There are multiple ways to populate data into Azure SQL DataWarehouse PAAS (Platform as a Service). The primary way is to use Polybase (with T-SQL) or Azure Data Factory. If you wanted to populate and load data to Azure SQL DataWarehouse directly, then SSIS (SQL Server Integration Services) was your alternative. In SSIS 2016, you can choose to have Azure SQL DataWarehouse as your destination. With Polybase, you could read the data from an Azure Blob storage and load it into an Azure DW database. But there is also an easier GUI driven method which any user with an Azure account can do. One of Microsoft’s long-time Gold Partner Redgate has designed a GUI tool called Data Platform Studio to perform just that. In this post, I will walk you through the steps to load data to Azure SQL DataWarehouse using Redgate’s Data Platform Studio.
Also Read: Introduction to Azure SQL DataWarehouse PAAS
Load Data to Azure SQL DataWarehouse using Data Platform Studio
Redgate’s Data Platform Studio is totally free and is confirmed by the Redgate Team. See below:
Tom from the Redgate team did mention explicitly that the basic import function would be free. This could also mean that a more feature-rich paid functionality could be coming since the tool is currently in beta.

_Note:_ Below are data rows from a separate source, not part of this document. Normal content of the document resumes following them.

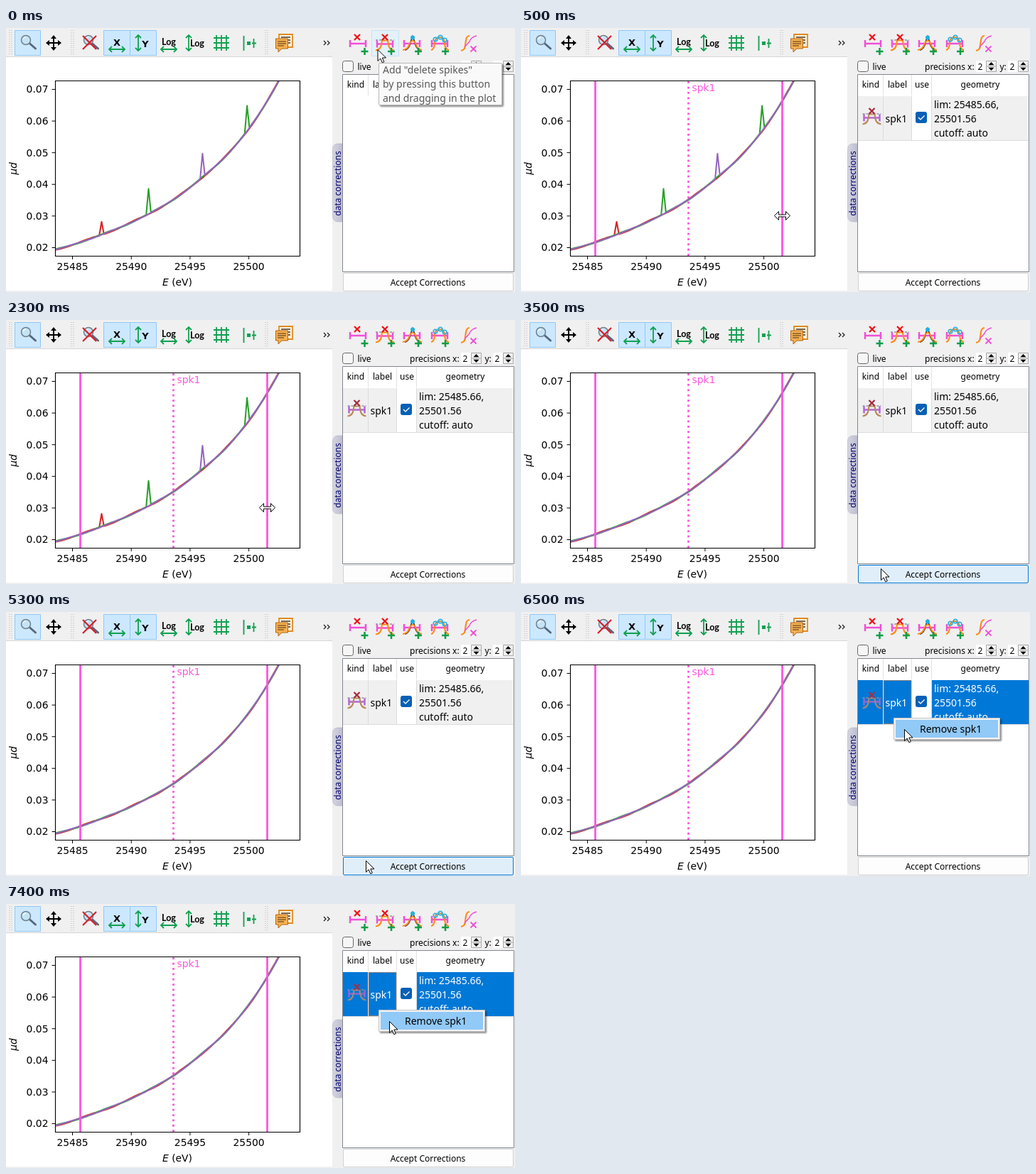
These frames come from a looping animation (716x372 px, 8000 ms). An HTML page:

```html
<!DOCTYPE html>
<html lang="en">
<head>
<meta charset="utf-8">
<title>Deleting spikes</title>
<style>
html, body { margin: 0; width: 100%; height: 100%; overflow: hidden; background: #f0f0f0; }
svg { display: block; width: 716px; height: 372px; }
text { font: 12px "Noto Sans", "Open Sans", sans-serif; }
.plot text { font: 13.89px "DejaVu Sans", sans-serif; }
.plot .italic { font-style: italic; }
.big text, text.big { font-size: 14px; }
.bold text { font: bold 12.5px Lato, sans-serif; }
.bold .axis { font: bold 13px "DejaVu Sans", sans-serif; }
.mid { text-anchor: middle; }
.end { text-anchor: end; }
.line { fill: none; stroke-width: 2.08; stroke-linejoin: round; }
.green { stroke: #10a050; fill: none; stroke-width: 1.8; }
.cross { stroke: var(--cross, #f01018); stroke-width: 2.3; }
.bar { stroke: var(--bar, #f04fd8); stroke-width: 2.5; fill: none; }
.peak { stroke: var(--peak, #ff8c1a); stroke-width: 2.2; fill: none; }
.cut { stroke: #8796a8; stroke-width: 1.4; stroke-dasharray: 3 2; }
.dim { --cross: #a8283c; --bar: #b565d8; --peak: #b98a5c; }
.picked .dim { --cross: #a03048; --bar: #9068d0; --peak: #a08878; }
.picked .cell { fill: #0078d7; }
.picked .ink text { fill: #fff; }
</style>
</head>
<body>
<svg id="stage" viewBox="0 0 716 372">
  <defs>
    <clipPath id="axes"><path d="M69 74H413V321H69Z"/></clipPath>
    <linearGradient id="tab"><stop stop-color="#d4d4e0"/><stop offset="1" stop-color="#bebed2"/></linearGradient>
    <filter id="shadow" x="-10%" y="-20%" width="125%" height="150%">
      <feDropShadow dx="2" dy="2" stdDeviation="1" flood-opacity=".45"/>
    </filter>
    <path id="arrow" d="M.5.5V16.5L4.2 13L6.8 18.8L9.3 17.7L6.8 12H12Z" fill="#fff" stroke="#000"/>
    <path id="x" d="M-4-4L4 4M4-4L-4 4"/>
    <path id="plus" d="M-5 0H5M0-5V5" stroke="#0f9d48" stroke-width="2.5"/>
    <path id="range" class="bar" d="M-11-5V5M11-5V5M-11 0H11"/>
    <path id="h-arrow" d="M-11 0H11M-7-4L-11 0L-7 4M7-4L11 0L7 4"/>
    <g id="spike">
      <path class="cut" d="M-13-5.5H13"/>
      <use href="#range"/>
      <path class="peak" d="M-13 9Q-6 8-5 1L-4-5H4L5 1Q6 8 13 9"/>
      <use href="#x" class="cross" y="-9.5"/>
    </g>
    <g id="lens">
      <path d="M5 4.500L13.500 12" stroke="#56677c" stroke-width="3" stroke-linecap="round"/>
      <circle r="6.500" fill="#c4e4f6" stroke="#72808c" stroke-width="1.500"/>
      <path d="M-4-1A4 4 0 0 1 0-4" fill="none" stroke="#fff" stroke-width="1.500"/>
    </g>
    <g id="spin">
      <path d="M0 0H14V16H0Z" fill="#fff"/>
      <path d="M14.500.500H28.500V15.500H14.500ZM14.500 8H28.500" fill="#f0f0f0" stroke="#a8a8a8"/>
      <path d="M17.500 6.200H25.500L21.500 2ZM17.500 9.800H25.500L21.500 14Z"/>
      <text x="2.500" y="12.500">2</text>
    </g>
  </defs>

  <path d="M0 0H716V372H0Z" fill="#f0f0f0"/>
  <path d="M0 41H459V370H0Z" fill="#fff"/>
  <path d="M0 40.500H459" stroke="#d5d5d5"/>

  <!-- plot toolbar -->
  <path d="M12.500 3.500H48.500V38.500H12.500ZM137.500 3.500H174.500V38.500H137.500ZM174.500 3.500H211.500V38.500H174.500Z" fill="#cce8ff" stroke="#90c8f6"/>
  <path d="M5 3V38M8 3V38M92 3V38M95 3V38M365 3V38M368 3V38" stroke="#b4b4b4" stroke-dasharray="1 2"/>
  <use href="#lens" x="28" y="17"/>
  <path d="M57 21H77M67 11V31" stroke="#000" stroke-width="2"/>
  <path d="M56 21L61 17V25ZM78 21L73 17V25ZM67 10L63 15H71ZM67 32L63 27H71Z"/>
  <use href="#lens" x="116" y="17"/>
  <path d="M108 11L127 30M127 11L108 30" stroke="#d81f2a" stroke-width="2.200"/>
  <g class="bold">
    <text x="156" y="24.500" class="mid axis">X</text>
    <text x="196" y="26.500" class="mid axis">Y</text>
    <text x="229" y="23.500" class="mid">Log</text>
    <text x="269" y="26" class="mid">Log</text>
  </g>
  <g class="green">
    <use href="#h-arrow" x="156" y="30"/>
    <use href="#h-arrow" x="229" y="30"/>
    <use href="#h-arrow" transform="translate(186 21) rotate(90)"/>
    <use href="#h-arrow" transform="translate(257 21) rotate(90)"/>
    <path d="M296 10V32M303 10V32M310 10V32M292 14H314M292 21H314M292 28H314"/>
    <path d="M334.500 11V32M348.500 15V28M346 21.500H352"/>
    <path d="M339 19H344V24H339Z" fill="#10a050" stroke="none"/>
  </g>
  <path d="M384 9H403V27H384Z" fill="#fff3dc" stroke="#e08a24" stroke-width="1.800"/>
  <path d="M387 13H400M387 17H400M392 21H400" stroke="#4a3a2c" stroke-width="1.300"/>
  <path d="M379.500 15H396.500V29H388L383 34V29H379.500Z" fill="#f8b050" stroke="#b06414"/>
  <path d="M382 19H394M382 22H394M382 25H391" stroke="#4a3014" stroke-width="1.200"/>
  <path d="M447 18L450 21L447 24M452 18L455 21L452 24" fill="none" stroke="#222" stroke-width="1.300"/>

  <!-- plot -->
  <g class="plot">
    <g clip-path="url(#axes)">
      <path id="red" class="line" stroke="#d62728"/>
      <path id="green" class="line" stroke="#2ca02c"/>
      <path id="purple" class="line" stroke="#9467bd"/>
      <g data-on="123" stroke="#ff55dd" stroke-width="2.780">
        <path d="M104.500 74V321M367.500 74V321"/>
        <path d="M235.500 321V74" stroke-dasharray="2.780 4.580"/>
        <text x="240.500" y="89" fill="#ff55dd" stroke="none">spk1</text>
      </g>
    </g>
    <path d="M69.500 74.500H413.500V321.500H69.500Z" fill="none" stroke="#000" stroke-width="1.110"/>
    <g id="ticks"></g>
    <text x="241" y="363" class="mid"><tspan class="italic">E</tspan> (eV)</text>
    <text class="mid italic" transform="translate(15 198) rotate(-90)">μd</text>
  </g>

  <!-- side panel -->
  <path d="M473 163H466Q459.500 164 459.500 171V265Q459.500 272 466 273H473Z" fill="url(#tab)" stroke="#b4b4c4" stroke-width=".6"/>
  <text class="mid" fill="#000070" transform="translate(470.500 219) rotate(-90)">data corrections</text>
  <path data-on="0" d="M514.500 3.500H552.500V39.500H514.500Z" fill="#e3f1fb" stroke="#c6e2f7"/>
  <use href="#range" x="495" y="22"/>
  <use href="#x" class="cross" x="494" y="13"/>
  <use href="#spike" x="533" y="22.500"/>
  <use href="#range" x="571" y="22"/>
  <path d="M561 31Q567 30 569 20L572 12L575 20Q577 30 583 31" fill="none" stroke="#303030" stroke-width="1.800"/>
  <path class="peak" d="M558 31Q565 30 567 24Q569 18 572 18T577 24Q579 30 585 31"/>
  <circle cx="572" cy="13.500" r="3" fill="#20b0e0"/>
  <use href="#range" x="610" y="22"/>
  <path class="peak" d="M598 31Q603 30 603 20Q604 13 610 13T617 20Q617 30 623 31"/>
  <g fill="none" stroke="#20b0e8" stroke-width="1.600"><circle cx="604" cy="16" r="2.800"/><circle cx="611" cy="13" r="2.800"/><circle cx="617" cy="17" r="2.800"/></g>
  <path class="peak" d="M640 32Q646 31 646 24L647 17Q648 11 652 11"/>
  <path d="M645 27L652 19Q654 13 662 11" fill="none" stroke="#f04fd8" stroke-width="1.500"/>
  <use href="#x" x="657.500" y="29.500" stroke="#f04fd8" stroke-width="1.800"/>
  <use href="#plus" x="504.500" y="33"/><use href="#plus" x="542" y="33"/>
  <use href="#plus" x="580" y="33"/><use href="#plus" x="618" y="33"/>

  <rect x="473.500" y="46.500" width="15" height="15" rx="3" fill="#f6f6f6" stroke="#666"/>
  <text x="494.500" y="59">live</text>
  <text x="568" y="59">precisions x:</text>
  <text x="673.500" y="59">y:</text>
  <use href="#spin" x="640" y="46"/><use href="#spin" x="685" y="46"/>

  <path d="M473.500 65.500H714.500V343.500H473.500Z" fill="#fff" stroke="#828790"/>
  <path d="M509.500 66V95M549.500 66V95M577.500 66V95" stroke="#e2e2e2"/>
  <text x="492" y="84" class="mid">kind</text>
  <text x="529.500" y="84" class="mid">label</text>
  <text x="564" y="84" class="mid">use</text>
  <text x="646" y="84" class="mid">geometry</text>
  <g id="row" data-on="123">
    <path class="cell" d="M474 96H549V158H474ZM578 96H714V158H578Z" fill="#f0f0f0"/>
    <path d="M509.500 96V158M549.500 96V158M577.500 96V158M474 158.500H714" stroke="#dcdcdc"/>
    <use href="#spike" class="dim" x="493.500" y="126.500"/>
    <g class="big ink">
      <text x="512.500" y="133">spk1</text>
      <text x="581" y="112.500">lim: 25485.66,</text>
      <text x="581" y="132.500">25501.56</text>
      <text x="581" y="153">cutoff: auto</text>
    </g>
    <rect x="555" y="118" width="16" height="16" rx="3" fill="#0560b6"/>
    <path d="M559 126L562 129L567.500 123.500" fill="none" stroke="#fff" stroke-width="1.300"/>
    <path data-on="3" d="M510.500 96.500H549V157.500H510.500Z" fill="none" stroke="#ff8728" stroke-dasharray="1 1"/>
  </g>

  <rect id="accept" x="474.500" y="345.500" width="239" height="25" rx="1.500" fill="#fdfdfd" stroke="#d0d0d0"/>
  <text x="593.500" y="363" class="mid">Accept Corrections</text>

  <!-- pop-ups and pointers -->
  <g data-on="0">
    <rect x="524.500" y="49.500" width="173" height="59" rx="1.500" fill="#f9f9f9" stroke="#b8b8b8" filter="url(#shadow)"/>
    <g class="big" fill="#575757">
      <text x="530" y="64">Add "delete spikes"</text>
      <text x="530" y="84">by pressing this button</text>
      <text x="530" y="104">and dragging in the plot</text>
    </g>
    <use href="#arrow" x="522.500" y="30"/>
  </g>
  <path data-on="1" d="M356.500 264.500L362.500 258.500V263H372.500V258.500L378.500 264.500L372.500 270.500V266H362.500V270.500Z" fill="#fff" stroke="#000"/>
  <use data-on="2" href="#arrow" x="506" y="350"/>
  <g data-on="3">
    <path d="M524.500 149.500H673.500V179.500H524.500Z" fill="#f2f2f2" stroke="#c4c4c4" filter="url(#shadow)"/>
    <path d="M527 152H671V177H527Z" fill="#91c9f7"/>
    <text x="561" y="170" class="big">Remove spk1</text>
    <use href="#arrow" x="539" y="165"/>
  </g>
</svg>
<script>
const $ = id => document.getElementById(id);
const STARTS = [0, 500, 3500, 6500], LOOP = 8000;

let ticks = "";
for (let i = 0; i < 6; i++) {
  const y = 309.5 - 44.6 * i;
  ticks += `<path d="M64.500 ${y}H69" stroke="#000"/><text x="59.500" y="${Math.round(y + 4.9)}" class="end">0.0${i + 2}</text>`;
}
for (let i = 0; i < 4; i++) {
  const x = 93.5 + 82.7 * i;
  ticks += `<path d="M${x} 321V326" stroke="#000"/><text x="${x}" y="341" class="mid">${25485 + 5 * i}</text>`;
}
$("ticks").innerHTML = ticks;

// Spectrum: Catmull-Rom through knots 35 px apart, starting at x = 34
const KNOTS = [321, 312.5, 302, 289.5, 275, 257.5, 236, 208, 175.5, 131.5, 74, 3];
function spectrum(x) {
  const u = (x - 34) / 35, k = Math.min(9, Math.max(1, Math.floor(u))), t = u - k;
  const [a, b, c, d] = KNOTS.slice(k - 1, k + 3);
  return b + t / 2 * (c - a + t * (2 * a - 5 * b + 4 * c - d + t * (3 * (b - c) + d - a)));
}

// spikes maps a sample index to the height of its peak; crest is an x where the wobble rises most
function curve(spikes, wobble, crest) {
  const points = [];
  for (let i = 0; i < 97; i++) {
    const x = 68.5 + 3.3 * i;
    const y = spikes[i] ?? spectrum(x) - wobble * Math.cos((x - crest) / 10.5);
    points.push(x.toFixed(1) + " " + y.toFixed(1));
  }
  return "M" + points.join("L");
}

function show(scene) {
  for (const el of document.querySelectorAll("[data-on]"))
    el.style.display = el.dataset.on.includes(scene) ? "" : "none";
  const spiky = scene < 2;
  $("red").setAttribute("d", curve(spiky ? { 20: 273 } : {}, 0.9, 115));
  $("green").setAttribute("d", curve(spiky ? { 40: 226.5, 82: 109.5 } : {}, 0.7, 205));
  $("purple").setAttribute("d", curve(spiky ? { 63: 177 } : {}, 0.3, 90));
  $("row").classList.toggle("picked", scene === 3);
  $("accept").setAttribute("fill", scene === 2 ? "#e0eef9" : "#fdfdfd");
  $("accept").setAttribute("stroke", scene === 2 ? "#0078d4" : "#d0d0d0");
}

let current = -1;
const begin = performance.now();
function frame(now) {
  const t = Math.max(0, now - begin) % LOOP;
  const scene = STARTS.findLastIndex(start => t >= start);
  if (scene !== current) show(current = scene);
  requestAnimationFrame(frame);
}
frame(begin);
</script>
</body>
</html>
```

In order to access the tool, you need to go to https://beta.dataplatformstudio.com and sign in with your Microsoft account tagged with an Azure subscription. If you don’t have one, go to this URL and sign up for Azure. Here is what the Login screen looks like:
As soon as you log into the portal, you will find two options, “imports” and “gateways“. If you have not done any imports earlier, then you would see a blank screen. In order to get started, click on “New Import” located on the top menu.
This takes you to the next step where you will have to create a “Gateway“.
The DPS Gateway is a small lightweight standalone application which needs to be installed on the same computer on which you will have the datasource. If You are familiar with the PowerBI gateways, you would feel right at home. It uses a secure rest api to connect to the Redgate service from your on premises network. Since it is a rest based app, it does not need any specific firewall ports to be opened. Do keep in mind that the gateway app is a Windows only app.
Once you have installed the Gateway app on your server, you can select the gateway from the drop down menu option. See the above screenshot for your reference. There is also a tiny icon that would be running on your taskbar. See below:
Quick Note: If the DPS-Gateway status shows as disconnected, just exit the app from the app tray and rerun it from the “Start Menu“
On the next page, select the database that you would want to export to Azure. Enter in the “ServernameSQLInstance” name format. If you are using a localhost with a default SQL instance, just put a dot (.) instead. Optionally, you can also toggle the menu to select “SQL Authentication” in case if you are using one. See the below screenshot for your reference:
On the next screen “Select a Database” that you want to move. In our example, we would be using the “AdventureworksDW2016CTP3” sample database to move to the cloud. If you do not want to export the entire table, the tool will allow you to select individual tables as additional granularity.
Note: If you want to download SQL Server sample databases, go here to download a complete list of SQL Server sample databases.
We have only selected a subset of tables that we need to do data modeling on. Do keep in mind that the sample that we are using as an example here contains several large Clustered Column Store enabled tables. On the next step, you will have to select the Storage account on Azure. If you do not have a storage account, go to https://portal.microsoft.com and create one. Currently, only standard storage accounts are supported for some reason. Once you have selected the storage account, click on next.
On the next page, select the DataWarehouse which is your destination. Do keep in mind that you should have both your storage account and your Azure SQL DataWarehouse instance in the same region. In out case, we selected “East-US“. Otherwise, there would be latency issues and the import process could take more time than usual. If you do not have one created, go here to create and deploy an Azure SQL DataWarehouse. See our final step.
Click next and then click on “Start Import“. The next step will show you graphically, much much progress has been done and in what time.
That’s it! Once the import/export process is done, you can use any tool like Excel, PowerBI Desktop or PowerBI.com to access the Azure SQL DataWarehouse. The guys at Redgate are quite helpful and if you face any issues, you can initiate a chat support request. Cheers!